Measurement of Instantaneous Blood Flow Velocity and Pressure in Conscious Man with a Catheter-Tip Velocity Probe
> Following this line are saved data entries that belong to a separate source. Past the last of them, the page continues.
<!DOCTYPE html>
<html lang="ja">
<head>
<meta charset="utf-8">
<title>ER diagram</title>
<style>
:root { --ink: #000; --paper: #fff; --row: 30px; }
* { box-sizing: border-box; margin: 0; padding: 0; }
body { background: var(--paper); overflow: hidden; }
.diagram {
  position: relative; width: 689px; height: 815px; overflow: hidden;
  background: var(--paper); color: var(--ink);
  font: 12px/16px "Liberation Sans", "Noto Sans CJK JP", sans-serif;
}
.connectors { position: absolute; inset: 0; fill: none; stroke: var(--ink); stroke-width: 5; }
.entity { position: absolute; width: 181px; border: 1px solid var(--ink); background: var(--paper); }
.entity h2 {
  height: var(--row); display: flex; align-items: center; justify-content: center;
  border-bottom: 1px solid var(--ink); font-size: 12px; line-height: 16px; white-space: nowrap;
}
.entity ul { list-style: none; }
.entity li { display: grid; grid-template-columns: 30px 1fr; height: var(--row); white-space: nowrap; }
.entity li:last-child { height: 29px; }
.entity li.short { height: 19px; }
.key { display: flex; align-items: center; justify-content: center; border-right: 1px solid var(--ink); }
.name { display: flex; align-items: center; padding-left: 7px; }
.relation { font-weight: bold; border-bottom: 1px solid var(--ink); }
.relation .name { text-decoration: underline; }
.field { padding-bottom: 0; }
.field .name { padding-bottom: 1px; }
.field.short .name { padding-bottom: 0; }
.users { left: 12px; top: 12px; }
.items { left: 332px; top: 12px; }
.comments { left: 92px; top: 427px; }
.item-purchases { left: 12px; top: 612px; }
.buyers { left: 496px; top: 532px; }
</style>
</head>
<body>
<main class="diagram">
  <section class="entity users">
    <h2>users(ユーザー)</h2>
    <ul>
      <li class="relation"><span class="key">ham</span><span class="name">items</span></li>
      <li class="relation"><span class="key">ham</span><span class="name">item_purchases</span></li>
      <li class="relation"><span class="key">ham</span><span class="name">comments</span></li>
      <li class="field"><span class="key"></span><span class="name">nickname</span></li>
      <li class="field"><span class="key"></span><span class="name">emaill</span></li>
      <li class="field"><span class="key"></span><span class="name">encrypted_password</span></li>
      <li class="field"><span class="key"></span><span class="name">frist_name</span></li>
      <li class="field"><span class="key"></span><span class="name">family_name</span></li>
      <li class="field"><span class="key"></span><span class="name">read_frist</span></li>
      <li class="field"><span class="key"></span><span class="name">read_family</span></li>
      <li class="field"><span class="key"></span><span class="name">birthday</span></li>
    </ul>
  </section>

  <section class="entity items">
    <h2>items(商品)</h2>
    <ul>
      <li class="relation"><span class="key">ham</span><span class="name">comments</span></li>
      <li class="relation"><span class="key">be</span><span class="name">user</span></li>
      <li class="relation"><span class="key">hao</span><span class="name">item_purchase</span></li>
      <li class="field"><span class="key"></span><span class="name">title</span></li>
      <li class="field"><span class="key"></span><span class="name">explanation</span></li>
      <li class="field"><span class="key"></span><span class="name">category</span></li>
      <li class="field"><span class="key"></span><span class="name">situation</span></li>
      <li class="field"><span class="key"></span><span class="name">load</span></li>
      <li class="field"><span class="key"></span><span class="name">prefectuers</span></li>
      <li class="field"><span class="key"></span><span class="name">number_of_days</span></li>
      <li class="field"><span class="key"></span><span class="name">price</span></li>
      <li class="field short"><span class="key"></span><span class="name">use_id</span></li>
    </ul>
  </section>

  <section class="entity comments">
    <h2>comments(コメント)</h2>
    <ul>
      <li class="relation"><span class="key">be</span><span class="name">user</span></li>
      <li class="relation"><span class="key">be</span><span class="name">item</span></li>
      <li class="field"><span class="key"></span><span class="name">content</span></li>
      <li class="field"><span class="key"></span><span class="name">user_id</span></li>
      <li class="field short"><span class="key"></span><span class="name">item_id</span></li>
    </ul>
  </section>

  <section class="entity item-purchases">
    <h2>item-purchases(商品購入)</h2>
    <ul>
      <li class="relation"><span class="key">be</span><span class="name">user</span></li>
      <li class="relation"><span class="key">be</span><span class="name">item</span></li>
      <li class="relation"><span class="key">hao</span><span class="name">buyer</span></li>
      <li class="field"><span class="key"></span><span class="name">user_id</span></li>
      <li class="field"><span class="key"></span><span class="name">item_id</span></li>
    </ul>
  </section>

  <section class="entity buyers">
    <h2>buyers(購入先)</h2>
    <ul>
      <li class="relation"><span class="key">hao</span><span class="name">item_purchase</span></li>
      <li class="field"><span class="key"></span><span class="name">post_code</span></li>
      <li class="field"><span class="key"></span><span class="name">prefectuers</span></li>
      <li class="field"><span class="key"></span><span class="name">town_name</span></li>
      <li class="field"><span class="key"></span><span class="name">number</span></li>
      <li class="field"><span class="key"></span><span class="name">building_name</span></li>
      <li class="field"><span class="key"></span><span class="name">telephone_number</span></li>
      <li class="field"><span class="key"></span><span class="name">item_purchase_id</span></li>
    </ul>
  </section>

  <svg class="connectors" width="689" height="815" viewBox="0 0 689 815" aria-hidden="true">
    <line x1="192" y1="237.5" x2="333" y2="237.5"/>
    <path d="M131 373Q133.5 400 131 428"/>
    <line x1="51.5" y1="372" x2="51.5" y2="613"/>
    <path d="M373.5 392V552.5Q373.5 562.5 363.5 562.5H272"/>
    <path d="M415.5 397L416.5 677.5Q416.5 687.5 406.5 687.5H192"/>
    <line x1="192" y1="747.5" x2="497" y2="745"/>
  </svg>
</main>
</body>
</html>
Twenty-three patients were investigated during diagnostic right and left cardiac catheterization with an electromagnetic catheter-tip velocity probe. The catheter contained a pressure lumen for simultaneous measurements of intravascular pressure. Average peak and mean blood velocities were 66 and 11 cm/sec in the ascending aorta, 57 and 10 cm/sec in the pulmonary artery, 28 and 12 cm/sec in the superior vena cava, and 26 and 13 cm/sec in the inferior vena cava. The velocity pattern in the ascending aorta was similar to that obtained by other methods. Positioning of the catheter in the ascending aorta required care; in one patient with aortic stenosis the recorded blood velocity pattern was unsatisfactory. In the pulmonary artery flicking of the catheter often produced artifacts in the records. The effect of deep respiration on blood velocity in the ascending aorta and pulmonary artery was studied. In the ascending aorta the highest velocities and stroke volumes were achieved during late expiration while in the pulmonary artery blood velocity and stroke volume were greatest in inspiration. In nine patients the cardiac outputs calculated from the product of mean velocity and radiologically measured cross-sectional area of the ascending aorta or pulmonary artery were compared with cardiac outputs determined by the indicator-dilution method; the correlation coefficient was 0.73. There were no complications, and the probe proved reliable.
- © 1969 American Heart Association, Inc.